The iconic honeycomb-shaped mirror is likely the first thing you’ll notice when you see the James Webb Space Telescope.
NASA, ESA, and G. Bacon (STScI)
Once the honeycomb mirror captures light from the universe, it reflects that light onto the instruments in the ISIM via secondary mirrors.
Over the past few months, the ISIM’s four instruments have been tested, aligned, and cooled to prepare for their much-anticipated survey of the cosmos.
Once they’re in full swing (very soon!) the instruments will capture never-before-seen views of the universe at wavelengths invisible to the human eye.
Here’s an inside look at JWST’s 4 science instruments:
Containing both a camera and a spectrograph, MIRI can detect infrared light emitted by objects at frequencies far too low for our eyes to see.
But to do this, MIRI has to be extremely cold.
NASA/Goddard Space Flight Center/Chris Gunn
Earlier this month, the instrument reached 7 degrees Kelvin (negative 447 degrees Fahrenheit), and is the coldest instrument onboard the JWST.
NIRCam is the JWST’s primary imaging system. It will detect near-infrared wavelengths, which are at higher frequencies than the ones MIRI will see, but still invisible to the human eye.
It has the ability to block out light from target stars, which will give us crisper, clearer views of planetary systems that would be otherwise obscured.
NIRSpec will also detect light on the near-infrared spectrum, but will decode different information from objects than the cameras on board.
As a spectrograph, NIRSpec will use incoming light to parse out the physical properties of distant objects such as their mass, chemical composition, and temperature.
It also has a tool called a microshutter array that will allow the instrument to survey several objects in the sky at once.
A long name for a complicated instrument!
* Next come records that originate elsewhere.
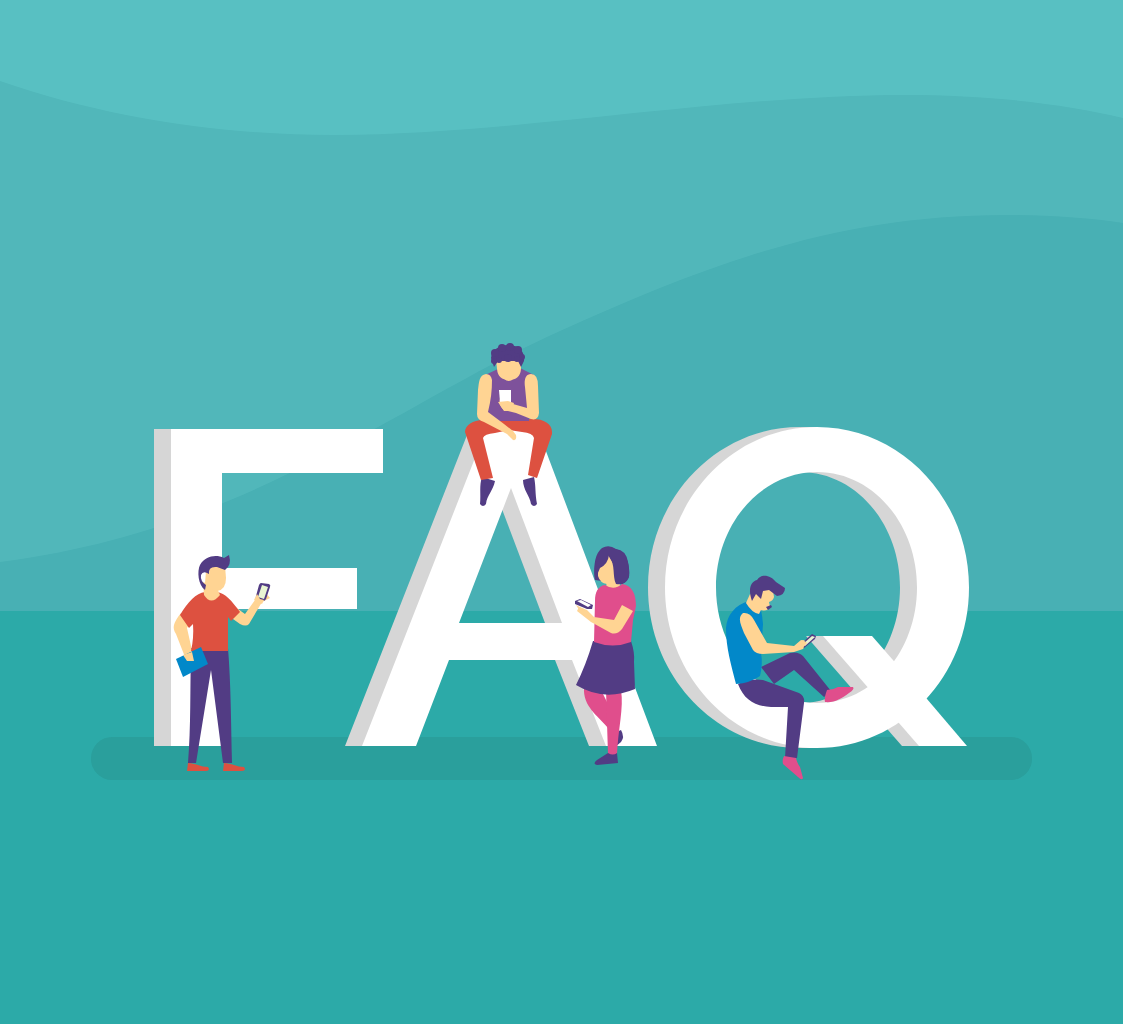
<!DOCTYPE html>
<html lang="en">
<head>
<meta charset="utf-8">
<title>FAQ</title>
<style>
:root{--sky:#58c0c2;--hill-far:#51b7ba;--hill-near:#48b0b4;--ground:#2caaa8;--shadow:#2a9f9c;--face:#fff;--side:#d6d6d6;--ink:#523c84;--violet:#7e529b;--red:#dd5140;--skin:#ffd493;--pink:#e04e8c;--blue:#0288c9;--screen:#e9f5d3}
html,body{margin:0;overflow:hidden}
.illustration{display:block;width:1123px;height:1024px;background:var(--sky)}
.hill-far{fill:var(--hill-far)}.hill-near{fill:var(--hill-near)}
.ground{fill:var(--ground)}.shadow{fill:var(--shadow)}
.face{fill:var(--face)}.side{fill:var(--side)}
.ink{fill:var(--ink)}.violet{fill:var(--violet)}.red{fill:var(--red)}.skin{fill:var(--skin)}
.pink{fill:var(--pink)}.blue{fill:var(--blue)}.screen{fill:var(--screen)}
.seam{fill:none;stroke:var(--face);stroke-width:1.5}
</style>
</head>
<body>
<svg class="illustration" viewBox="0 0 1123 1024" role="img" aria-label="FAQ: people with phones around large letters">
<defs>
<path id="letter-f" d="M171 429H383V473H222V568H357V609H222V746H171Z"/>
<path id="letter-a" fill-rule="evenodd" d="M362 746L486 430H538L657 746H606L572 660H449L416 746ZM511 488L459 623H562Z"/>
<g id="letter-q">
<path fill-rule="evenodd" d="M817 427C901 427 969 499 969 587.500S901 748 817 748S665 676 665 587.500S733 427 817 427ZM817 472C761 472 716 524 716 587.500S761 703 817 703S917 651 917 587.500S873 472 817 472Z"/>
<path d="M823 636H872L927 699L967 746H919Z"/>
</g>
</defs>

<g id="landscape">
<path class="hill-far" d="M0 81C110 119 225 135 335 135C520 134 720 95 905 95C990 95 1065 104 1123 118V620H0Z"/>
<path class="hill-near" d="M0 562C250 530 395 405 560 331C710 263 840 215 1005 215C1050 215 1090 218 1123 223V620H0Z"/>
<rect class="ground" y="611" width="1123" height="413"/>
<rect class="shadow" x="91" y="737" width="941" height="43" rx="21"/>
</g>

<g id="letters">
<g class="side">
<use href="#letter-f" x="-17"/>
<use href="#letter-a" x="-17"/>
<use href="#letter-q" x="-17"/>
<path d="M800 427H817V440H800ZM800 735H817V748H800Z"/>
</g>
<g class="face">
<use href="#letter-f"/>
<use href="#letter-a"/>
<use href="#letter-q"/>
</g>
</g>

<g id="man-standing">
<path class="red" d="M188 763C195 763 201 767 208 767Q211 771 205 771H187ZM224 763C231 763 237 767 244 767Q247 771 241 771H223Z"/>
<path class="ink" d="M191 648H228C231 685 231 725 232 763H223L211 670L196 763H188C191 727 190 690 191 648Z"/>
<path class="skin" d="M181 613C173 623 172 628 176 634L185 657L193 655L187 628L192 620Z"/>
<path class="skin" d="M231 604L245 614L255 600L265 592L270 598L262 602L249 624Q246 627 240 624L226 614Z"/>
<path class="red" d="M205 592C196 593 188 602 180 615L189 628L193 624Q194 638 191 651H228V617L231 621L240 612C232 601 225 593 217 592Q211 598 205 592Z"/>
<path class="skin" d="M203 582L204 595Q211 606 220 595L217 588Z"/>
<path class="skin" d="M206 571Q208 565 216 563L225 566L226 578Q226 590 217 591Q208 590 205 583Z"/>
<path class="ink" d="M205 590C198 585 197 571 200 565C205 556 216 554 224 558L229 555Q232 565 225 570L217 567Q208 566 209 574Q203 570 201 575Q200 581 206 585Z"/>
<path class="blue" d="M176 659L201 647L208 664L183 677Z"/>
<path class="skin" d="M183 655L192 652L194 661L187 661Z"/>
<path class="ink" d="M261 583L269 584Q271 585 270 587L266 599Q265 601 263 601L257 599Q255 598 256 596L259 585Q260 583 261 583Z"/>
<path class="screen" d="M262 585L268 587L264 599L258 597Z"/>
<path class="skin" d="M254 600L257 594L260 599L264 600L262 604Z"/>
</g>

<g id="man-on-letter-a">
<path class="ink" d="M482 477L495 481C493 491 487 495 486 504Q483 508 480 504C481 494 479 486 482 477ZM523 480L534 477C536 486 535 494 537 504Q534 508 531 504C530 496 523 490 523 480Z"/>
<path class="red" d="M483 420C473 420 465 425 465 432L481 480L493 478L483 438Q484 434 495 433L509 430L522 432Q533 433 534 438L528 475L537 478L552 434C553 424 544 419 533 419Z"/>
<path class="violet" d="M483 376L500 368H520L534 375L529 421H486Z"/>
<path class="skin" d="M499 371Q509 391 518 371L516 364H502Z"/>
<path class="skin" d="M486 374C479 375 479 382 478 390L477 414Q477 420 484 422L507 434L513 440Q517 441 516 435L513 431L504 424L488 412C491 400 492 390 492 380Q491 374 486 374Z"/>
<path class="skin" d="M531 374C525 374 524 381 525 387L527 408L513 404L500 399Q498 405 504 410L516 413L531 419Q538 421 539 413L538 386Q538 374 531 374Z"/>
<path class="face" d="M499 390H511L511 402H500Z"/>
<path class="skin" d="M498 402L508 401L514 403L511 411H504Z"/>
<path class="skin" d="M496 360H521V369Q520 380 509 380Q498 380 497 369Z"/>
<g class="ink">
<path d="M494 367L491 358C492 349 500 345 508 345C519 345 525 351 524 361L521 367L518 361H498Z"/>
<circle cx="495" cy="353" r="4"/><circle cx="502" cy="348" r="4"/><circle cx="510" cy="347" r="4"/><circle cx="518" cy="350" r="4"/><circle cx="522" cy="357" r="3"/><circle cx="494" cy="361" r="3"/><circle cx="499" cy="360" r="3"/><circle cx="508" cy="358" r="4"/><circle cx="517" cy="359" r="3"/>
</g>
</g>

<g id="woman-standing">
<path class="ink" d="M614 733L621 730Q625 737 621 742L614 748Z"/>
<path class="pink" d="M584 688L601 690L609 706L608 728C597 715 583 706 584 688Z"/>
<path class="pink" d="M606 690H621C624 708 618 729 617 755H608Z"/>
<path class="ink" d="M608 753Q613 756 617 753L618 763L597 765Q592 764 597 760Z"/>
<path class="ink" d="M593 641H631Q635 653 634 662L635 689Q604 702 576 685Q586 665 593 641Z"/>
<path class="ink" d="M595 580Q592 556 602 548Q609 544 616 549Q626 550 628 562C630 573 631 581 622 584Z"/>
<path class="skin" d="M607 577L606 590Q614 597 620 585L616 575Z"/>
<path class="pink" d="M605 585C598 586 595 592 595 601L594 642Q613 649 631 642L633 620L636 606C636 594 632 585 622 584Q614 591 605 585Z"/>
<path class="skin" d="M598 561L608 555L614 565C617 578 613 584 607 584Q600 583 598 576Z"/>
<path class="ink" d="M595 580C593 565 596 553 609 548C627 549 630 563 629 577Q624 586 616 584C612 575 616 567 609 555Q608 564 600 568Z"/>
<path class="skin" d="M633 611L622 629Q617 635 611 633L591 622L577 611L579 607L587 610L594 617L614 620L622 605Z"/>
<path class="ink" d="M575 601L580 599L593 605L592 609L587 609L575 604Z"/>
<path class="face" d="M577 601L581 600L591 605L588 607Z"/>
<path class="skin" d="M576 605L584 609L581 613Z"/>
</g>

<g id="man-on-letter-q">
<path class="ink" d="M761 667L790 653Q798 651 803 656L831 691L824 697L794 670L774 684Z"/>
<path class="pink" d="M827 690Q833 690 838 687L853 687Q855 689 849 693C841 699 834 703 825 702Q824 698 827 690Z"/>
<path class="ink" d="M738 684Q750 678 763 680L799 693Q805 696 804 703L797 758H785L788 707H771C755 706 744 700 738 684Z"/>
<path class="pink" d="M784 756L796 758Q797 763 800 767L803 778Q802 781 798 777L783 764Q782 760 784 756Z"/>
<path class="blue" d="M749 601C735 605 727 615 726 628C726 648 731 664 736 684Q750 683 760 676Q763 664 761 653L763 624Q762 610 758 602Z"/>
<path class="skin" d="M750 594L746 603Q752 613 759 614L764 604Z"/>
<path class="skin" d="M743 613C737 618 741 625 744 633L753 650Q756 654 763 654L794 652L803 649L808 641L801 640L794 646L767 643L754 620Q750 612 743 613Z"/>
<path class="skin" d="M756 586L772 584L774 597Q773 601 769 602L770 607Q766 613 759 609L753 600Z"/>
<path class="ink" d="M752 601C748 590 750 582 757 580C761 573 771 575 776 582L785 588Q785 595 777 596L769 590L763 591L761 599L756 594Z"/>
<path class="ink" d="M766 607L771 605L772 607L768 610Z"/>
<path class="ink" d="M801 644L812 634L816 636L815 639L804 648Z"/>
<path class="screen" d="M803 644L812 636L815 637L805 646Z"/>
<path class="skin" d="M797 644L803 640L807 643L802 649Z"/>
</g>
</svg>
</body>
</html>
The purpose of the FGS/NIRISS is twofold: to point the telescope precisely, and to investigate objects at near-infrared wavelengths.
The FGS does the guiding, while the NIRISS will detect the movements of exoplanets and try to find some of the oldest objects in the universe.